Collected data:
════

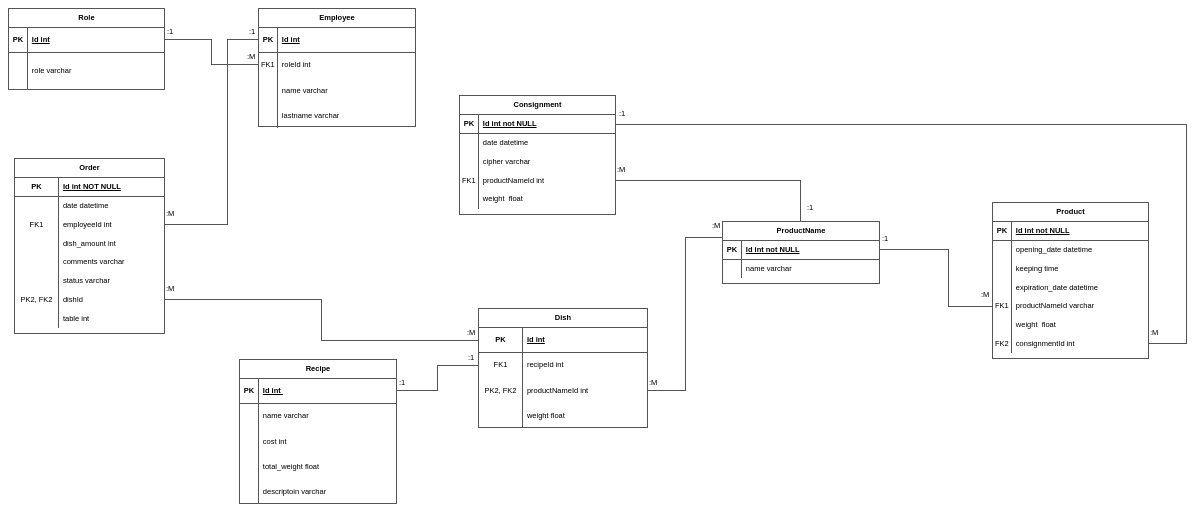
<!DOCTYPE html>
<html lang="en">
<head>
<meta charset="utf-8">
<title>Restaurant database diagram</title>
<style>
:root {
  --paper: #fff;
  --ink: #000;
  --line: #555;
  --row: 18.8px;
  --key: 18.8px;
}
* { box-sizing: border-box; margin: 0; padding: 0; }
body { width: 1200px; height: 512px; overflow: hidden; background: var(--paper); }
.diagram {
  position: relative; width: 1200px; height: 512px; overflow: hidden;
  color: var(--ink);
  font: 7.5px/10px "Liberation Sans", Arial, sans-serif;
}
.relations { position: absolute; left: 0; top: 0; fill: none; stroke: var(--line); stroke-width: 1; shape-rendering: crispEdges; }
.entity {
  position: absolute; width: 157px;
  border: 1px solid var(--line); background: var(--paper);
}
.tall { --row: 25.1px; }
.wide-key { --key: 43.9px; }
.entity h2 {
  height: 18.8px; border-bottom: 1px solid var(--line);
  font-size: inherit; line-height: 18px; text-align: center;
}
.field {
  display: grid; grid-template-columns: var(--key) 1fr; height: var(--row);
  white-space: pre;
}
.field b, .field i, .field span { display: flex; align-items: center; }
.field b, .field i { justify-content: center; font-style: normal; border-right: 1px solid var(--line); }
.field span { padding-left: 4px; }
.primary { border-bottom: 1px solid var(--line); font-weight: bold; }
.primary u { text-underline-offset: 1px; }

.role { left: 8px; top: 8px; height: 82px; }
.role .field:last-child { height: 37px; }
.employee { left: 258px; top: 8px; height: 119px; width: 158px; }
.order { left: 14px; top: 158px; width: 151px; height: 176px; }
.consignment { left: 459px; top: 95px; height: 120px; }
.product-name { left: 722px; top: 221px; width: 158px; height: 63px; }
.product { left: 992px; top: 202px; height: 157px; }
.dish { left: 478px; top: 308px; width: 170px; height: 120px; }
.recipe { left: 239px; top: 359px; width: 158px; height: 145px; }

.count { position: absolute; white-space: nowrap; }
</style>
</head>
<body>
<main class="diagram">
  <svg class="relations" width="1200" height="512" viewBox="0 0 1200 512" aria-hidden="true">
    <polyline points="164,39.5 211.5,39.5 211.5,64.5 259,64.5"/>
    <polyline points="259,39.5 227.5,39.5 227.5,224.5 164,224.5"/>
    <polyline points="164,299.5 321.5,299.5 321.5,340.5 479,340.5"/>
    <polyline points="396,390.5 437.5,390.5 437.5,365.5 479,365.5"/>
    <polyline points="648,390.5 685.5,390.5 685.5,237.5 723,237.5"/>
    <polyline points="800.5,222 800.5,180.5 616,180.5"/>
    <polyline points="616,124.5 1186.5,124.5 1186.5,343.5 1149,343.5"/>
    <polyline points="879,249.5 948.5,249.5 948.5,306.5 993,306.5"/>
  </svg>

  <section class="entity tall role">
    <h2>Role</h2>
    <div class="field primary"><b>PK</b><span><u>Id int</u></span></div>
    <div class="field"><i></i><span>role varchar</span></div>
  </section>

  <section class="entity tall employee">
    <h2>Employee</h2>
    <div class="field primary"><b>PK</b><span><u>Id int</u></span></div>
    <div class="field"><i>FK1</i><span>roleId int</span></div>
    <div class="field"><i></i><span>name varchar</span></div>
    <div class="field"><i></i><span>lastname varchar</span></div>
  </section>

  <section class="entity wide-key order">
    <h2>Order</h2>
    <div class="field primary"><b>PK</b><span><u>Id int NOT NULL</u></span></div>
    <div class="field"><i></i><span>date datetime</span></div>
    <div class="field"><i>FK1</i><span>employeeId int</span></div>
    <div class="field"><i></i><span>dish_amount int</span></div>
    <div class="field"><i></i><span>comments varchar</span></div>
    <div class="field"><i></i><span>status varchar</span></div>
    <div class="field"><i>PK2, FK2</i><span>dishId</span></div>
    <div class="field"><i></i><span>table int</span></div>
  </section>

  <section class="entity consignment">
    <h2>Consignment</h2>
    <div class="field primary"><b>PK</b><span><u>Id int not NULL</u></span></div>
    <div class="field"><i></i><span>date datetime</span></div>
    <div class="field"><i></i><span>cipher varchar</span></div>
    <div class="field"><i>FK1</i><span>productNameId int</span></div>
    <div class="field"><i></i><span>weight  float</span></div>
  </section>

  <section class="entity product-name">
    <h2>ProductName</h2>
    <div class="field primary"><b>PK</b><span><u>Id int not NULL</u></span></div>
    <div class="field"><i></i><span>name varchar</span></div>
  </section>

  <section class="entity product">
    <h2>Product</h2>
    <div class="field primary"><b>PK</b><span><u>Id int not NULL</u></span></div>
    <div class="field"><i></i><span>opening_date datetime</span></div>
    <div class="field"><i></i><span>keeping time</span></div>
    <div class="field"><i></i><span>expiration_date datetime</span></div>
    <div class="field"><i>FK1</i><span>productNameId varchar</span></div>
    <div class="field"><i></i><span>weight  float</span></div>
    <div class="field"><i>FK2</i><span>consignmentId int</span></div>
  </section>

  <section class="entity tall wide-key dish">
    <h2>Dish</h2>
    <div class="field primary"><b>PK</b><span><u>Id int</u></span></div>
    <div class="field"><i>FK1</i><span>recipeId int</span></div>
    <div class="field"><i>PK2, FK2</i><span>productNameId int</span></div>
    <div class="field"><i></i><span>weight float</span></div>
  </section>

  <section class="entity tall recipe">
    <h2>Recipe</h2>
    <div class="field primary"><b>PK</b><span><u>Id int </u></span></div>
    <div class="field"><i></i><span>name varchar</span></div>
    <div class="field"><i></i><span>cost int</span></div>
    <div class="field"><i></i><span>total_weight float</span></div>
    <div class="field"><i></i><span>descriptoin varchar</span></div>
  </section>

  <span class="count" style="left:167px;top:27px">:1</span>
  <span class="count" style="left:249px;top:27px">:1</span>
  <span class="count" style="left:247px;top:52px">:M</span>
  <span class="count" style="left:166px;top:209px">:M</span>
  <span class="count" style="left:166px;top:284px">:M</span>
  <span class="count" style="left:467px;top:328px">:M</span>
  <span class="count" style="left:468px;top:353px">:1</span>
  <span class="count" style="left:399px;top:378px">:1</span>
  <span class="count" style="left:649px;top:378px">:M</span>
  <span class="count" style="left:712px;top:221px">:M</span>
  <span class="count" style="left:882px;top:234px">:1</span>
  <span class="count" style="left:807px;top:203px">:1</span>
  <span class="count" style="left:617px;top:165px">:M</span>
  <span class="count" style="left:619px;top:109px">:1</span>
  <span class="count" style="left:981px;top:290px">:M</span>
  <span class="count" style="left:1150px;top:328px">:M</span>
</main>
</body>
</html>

════

AIM OF THE EXERCISE:
What lines in the data include the string "diagram"? Copy each one.

SOLUTION FOR THIS TASK:
<title>Restaurant database diagram</title>
.diagram {
<main class="diagram">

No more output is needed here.